===== INPUT DATA =====

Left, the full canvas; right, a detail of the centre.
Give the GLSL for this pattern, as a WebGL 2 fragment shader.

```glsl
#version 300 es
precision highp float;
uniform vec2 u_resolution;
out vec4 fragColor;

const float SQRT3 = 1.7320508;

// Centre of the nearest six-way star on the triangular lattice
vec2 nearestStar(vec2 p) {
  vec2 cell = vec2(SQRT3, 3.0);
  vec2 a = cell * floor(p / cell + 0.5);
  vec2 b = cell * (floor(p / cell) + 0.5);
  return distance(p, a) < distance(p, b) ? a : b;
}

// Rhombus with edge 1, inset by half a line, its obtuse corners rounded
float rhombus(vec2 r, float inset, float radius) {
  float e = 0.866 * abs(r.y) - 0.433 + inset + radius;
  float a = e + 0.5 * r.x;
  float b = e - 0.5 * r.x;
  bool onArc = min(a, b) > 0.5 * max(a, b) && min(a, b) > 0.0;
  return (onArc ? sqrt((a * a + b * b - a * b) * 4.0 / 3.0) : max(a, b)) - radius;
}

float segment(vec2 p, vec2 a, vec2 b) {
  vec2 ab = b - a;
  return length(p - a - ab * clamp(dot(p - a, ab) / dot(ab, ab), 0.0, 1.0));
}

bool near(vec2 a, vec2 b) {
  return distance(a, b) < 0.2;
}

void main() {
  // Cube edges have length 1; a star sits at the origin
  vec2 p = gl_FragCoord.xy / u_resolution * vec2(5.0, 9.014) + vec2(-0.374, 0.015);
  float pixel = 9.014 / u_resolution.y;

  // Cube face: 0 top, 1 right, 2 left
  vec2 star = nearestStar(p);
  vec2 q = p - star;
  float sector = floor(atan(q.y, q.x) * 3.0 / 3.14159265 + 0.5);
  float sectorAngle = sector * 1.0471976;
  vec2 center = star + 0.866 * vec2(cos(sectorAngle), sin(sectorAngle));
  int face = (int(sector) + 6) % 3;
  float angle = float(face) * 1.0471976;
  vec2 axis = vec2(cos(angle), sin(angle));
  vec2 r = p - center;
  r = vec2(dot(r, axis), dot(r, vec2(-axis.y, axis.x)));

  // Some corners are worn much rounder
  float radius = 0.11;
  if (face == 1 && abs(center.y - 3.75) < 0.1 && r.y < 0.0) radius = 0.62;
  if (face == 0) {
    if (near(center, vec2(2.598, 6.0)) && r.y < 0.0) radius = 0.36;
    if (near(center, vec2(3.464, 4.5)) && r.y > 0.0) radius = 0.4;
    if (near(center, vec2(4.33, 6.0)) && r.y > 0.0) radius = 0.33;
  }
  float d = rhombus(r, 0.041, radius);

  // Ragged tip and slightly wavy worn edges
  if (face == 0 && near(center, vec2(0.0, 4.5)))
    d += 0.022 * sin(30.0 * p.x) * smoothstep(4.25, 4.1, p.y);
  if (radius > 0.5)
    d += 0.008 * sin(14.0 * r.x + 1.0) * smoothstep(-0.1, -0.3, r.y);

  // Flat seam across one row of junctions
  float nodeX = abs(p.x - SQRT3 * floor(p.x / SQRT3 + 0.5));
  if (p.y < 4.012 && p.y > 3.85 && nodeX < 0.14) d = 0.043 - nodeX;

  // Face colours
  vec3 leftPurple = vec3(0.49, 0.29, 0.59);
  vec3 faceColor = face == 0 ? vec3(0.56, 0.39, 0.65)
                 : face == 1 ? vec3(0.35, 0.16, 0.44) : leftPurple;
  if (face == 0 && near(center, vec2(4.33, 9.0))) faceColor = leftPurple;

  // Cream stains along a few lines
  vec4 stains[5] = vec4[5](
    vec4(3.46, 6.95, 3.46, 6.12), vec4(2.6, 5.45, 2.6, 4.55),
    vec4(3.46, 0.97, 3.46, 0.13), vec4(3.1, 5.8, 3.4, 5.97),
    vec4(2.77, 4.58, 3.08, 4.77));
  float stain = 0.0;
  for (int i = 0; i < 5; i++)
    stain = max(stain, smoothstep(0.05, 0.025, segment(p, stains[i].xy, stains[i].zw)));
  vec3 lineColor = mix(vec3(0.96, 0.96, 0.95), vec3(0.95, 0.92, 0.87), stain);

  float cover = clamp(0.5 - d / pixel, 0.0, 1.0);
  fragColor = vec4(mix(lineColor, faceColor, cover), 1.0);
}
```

=====

WHAT THE TASK ASKS: From the material above, copy each line that includes the word "radius".

ANSWER SPACE:
float rhombus(vec2 r, float inset, float radius) {
  float e = 0.866 * abs(r.y) - 0.433 + inset + radius;
  return (onArc ? sqrt((a * a + b * b - a * b) * 4.0 / 3.0) : max(a, b)) - radius;
  float radius = 0.11;
  if (face == 1 && abs(center.y - 3.75) < 0.1 && r.y < 0.0) radius = 0.62;
    if (near(center, vec2(2.598, 6.0)) && r.y < 0.0) radius = 0.36;
    if (near(center, vec2(3.464, 4.5)) && r.y > 0.0) radius = 0.4;
    if (near(center, vec2(4.33, 6.0)) && r.y > 0.0) radius = 0.33;
  float d = rhombus(r, 0.041, radius);
  if (radius > 0.5)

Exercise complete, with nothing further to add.